Stored data:
++++++++

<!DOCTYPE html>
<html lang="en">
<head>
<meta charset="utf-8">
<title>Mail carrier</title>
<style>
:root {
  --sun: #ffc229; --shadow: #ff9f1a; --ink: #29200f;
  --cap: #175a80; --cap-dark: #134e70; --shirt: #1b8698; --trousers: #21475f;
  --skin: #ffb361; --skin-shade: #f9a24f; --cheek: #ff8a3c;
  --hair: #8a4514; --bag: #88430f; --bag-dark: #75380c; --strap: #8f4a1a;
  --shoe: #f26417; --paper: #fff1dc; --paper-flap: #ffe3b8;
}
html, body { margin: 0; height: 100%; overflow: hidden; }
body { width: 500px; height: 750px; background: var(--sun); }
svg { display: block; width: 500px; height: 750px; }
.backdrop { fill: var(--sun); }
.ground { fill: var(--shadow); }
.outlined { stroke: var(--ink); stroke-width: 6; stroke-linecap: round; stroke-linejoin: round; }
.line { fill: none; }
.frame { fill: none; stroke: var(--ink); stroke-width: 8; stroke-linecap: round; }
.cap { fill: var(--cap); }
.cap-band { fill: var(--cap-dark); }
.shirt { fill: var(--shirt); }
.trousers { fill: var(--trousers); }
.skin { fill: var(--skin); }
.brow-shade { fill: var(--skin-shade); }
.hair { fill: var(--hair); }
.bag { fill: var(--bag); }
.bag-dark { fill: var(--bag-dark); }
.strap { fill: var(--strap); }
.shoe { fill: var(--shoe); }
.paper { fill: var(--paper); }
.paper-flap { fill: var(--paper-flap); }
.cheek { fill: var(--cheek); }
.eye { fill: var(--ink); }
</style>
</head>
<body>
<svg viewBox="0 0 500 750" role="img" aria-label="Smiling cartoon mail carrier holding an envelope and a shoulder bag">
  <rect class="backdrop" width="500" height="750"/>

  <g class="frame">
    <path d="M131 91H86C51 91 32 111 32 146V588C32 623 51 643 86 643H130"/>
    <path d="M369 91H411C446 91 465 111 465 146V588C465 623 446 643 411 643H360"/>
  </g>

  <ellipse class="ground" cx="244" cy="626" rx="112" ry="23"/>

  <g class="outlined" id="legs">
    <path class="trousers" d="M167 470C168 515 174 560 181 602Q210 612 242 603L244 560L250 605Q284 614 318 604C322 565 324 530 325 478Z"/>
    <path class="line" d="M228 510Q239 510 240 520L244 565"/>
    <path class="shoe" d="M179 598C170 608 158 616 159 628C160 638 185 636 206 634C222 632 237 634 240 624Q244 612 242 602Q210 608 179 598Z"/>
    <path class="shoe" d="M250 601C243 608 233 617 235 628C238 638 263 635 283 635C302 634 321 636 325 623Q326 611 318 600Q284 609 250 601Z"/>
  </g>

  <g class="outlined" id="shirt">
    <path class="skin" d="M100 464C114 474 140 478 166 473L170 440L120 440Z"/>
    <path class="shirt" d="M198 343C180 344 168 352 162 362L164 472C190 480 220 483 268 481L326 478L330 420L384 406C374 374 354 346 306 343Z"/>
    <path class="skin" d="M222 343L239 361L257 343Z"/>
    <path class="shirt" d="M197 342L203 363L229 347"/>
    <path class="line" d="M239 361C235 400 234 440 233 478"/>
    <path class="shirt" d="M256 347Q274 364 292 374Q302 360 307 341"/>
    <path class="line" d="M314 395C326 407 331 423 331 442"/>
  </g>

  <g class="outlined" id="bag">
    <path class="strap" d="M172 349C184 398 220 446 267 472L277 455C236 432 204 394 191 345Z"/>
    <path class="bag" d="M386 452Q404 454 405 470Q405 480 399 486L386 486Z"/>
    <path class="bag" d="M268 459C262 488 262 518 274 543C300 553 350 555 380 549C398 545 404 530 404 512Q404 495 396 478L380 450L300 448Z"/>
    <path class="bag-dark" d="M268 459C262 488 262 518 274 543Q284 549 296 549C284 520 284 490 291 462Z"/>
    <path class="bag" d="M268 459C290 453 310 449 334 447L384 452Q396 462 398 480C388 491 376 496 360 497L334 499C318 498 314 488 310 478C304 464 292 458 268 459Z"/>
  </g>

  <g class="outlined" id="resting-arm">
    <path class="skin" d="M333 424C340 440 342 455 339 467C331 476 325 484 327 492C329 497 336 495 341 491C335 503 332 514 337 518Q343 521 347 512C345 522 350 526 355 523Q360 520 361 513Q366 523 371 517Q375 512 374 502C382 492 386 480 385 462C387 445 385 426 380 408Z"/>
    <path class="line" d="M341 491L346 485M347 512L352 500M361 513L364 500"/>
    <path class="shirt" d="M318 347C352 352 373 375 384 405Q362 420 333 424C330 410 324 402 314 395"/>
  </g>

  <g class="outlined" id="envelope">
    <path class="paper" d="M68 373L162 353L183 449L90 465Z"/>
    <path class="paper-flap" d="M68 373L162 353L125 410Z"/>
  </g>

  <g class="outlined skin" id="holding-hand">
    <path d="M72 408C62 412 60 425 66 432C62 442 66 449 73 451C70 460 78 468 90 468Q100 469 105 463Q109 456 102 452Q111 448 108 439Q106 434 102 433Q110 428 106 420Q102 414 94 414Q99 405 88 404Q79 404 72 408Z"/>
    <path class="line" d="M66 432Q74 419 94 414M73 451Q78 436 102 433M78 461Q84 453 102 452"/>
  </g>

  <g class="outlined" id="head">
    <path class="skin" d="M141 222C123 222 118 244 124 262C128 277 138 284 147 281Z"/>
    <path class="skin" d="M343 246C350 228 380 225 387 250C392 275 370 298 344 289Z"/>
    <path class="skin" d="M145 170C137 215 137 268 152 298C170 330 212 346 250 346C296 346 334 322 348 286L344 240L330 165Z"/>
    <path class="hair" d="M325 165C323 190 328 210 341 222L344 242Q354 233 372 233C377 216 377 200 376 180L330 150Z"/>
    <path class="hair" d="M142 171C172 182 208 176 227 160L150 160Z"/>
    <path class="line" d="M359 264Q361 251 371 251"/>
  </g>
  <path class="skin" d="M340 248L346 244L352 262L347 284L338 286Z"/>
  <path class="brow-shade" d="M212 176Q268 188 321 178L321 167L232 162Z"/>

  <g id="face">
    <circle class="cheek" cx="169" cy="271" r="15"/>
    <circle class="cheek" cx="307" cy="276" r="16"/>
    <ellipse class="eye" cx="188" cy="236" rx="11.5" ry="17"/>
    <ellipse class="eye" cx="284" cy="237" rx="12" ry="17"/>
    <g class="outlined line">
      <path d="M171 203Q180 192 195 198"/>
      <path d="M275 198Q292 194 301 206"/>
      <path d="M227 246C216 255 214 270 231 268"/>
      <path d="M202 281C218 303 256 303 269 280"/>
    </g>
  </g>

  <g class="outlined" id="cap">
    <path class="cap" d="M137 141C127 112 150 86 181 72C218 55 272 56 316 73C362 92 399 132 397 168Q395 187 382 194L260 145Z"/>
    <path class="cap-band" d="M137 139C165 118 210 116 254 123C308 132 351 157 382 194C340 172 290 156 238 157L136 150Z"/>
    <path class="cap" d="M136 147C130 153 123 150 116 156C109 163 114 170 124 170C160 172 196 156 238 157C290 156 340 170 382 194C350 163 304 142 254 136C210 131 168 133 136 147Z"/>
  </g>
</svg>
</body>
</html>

++++++++

Assignment:
Nothing but a number is expected here: how many lines above include the string "flap".

Output for this task:
3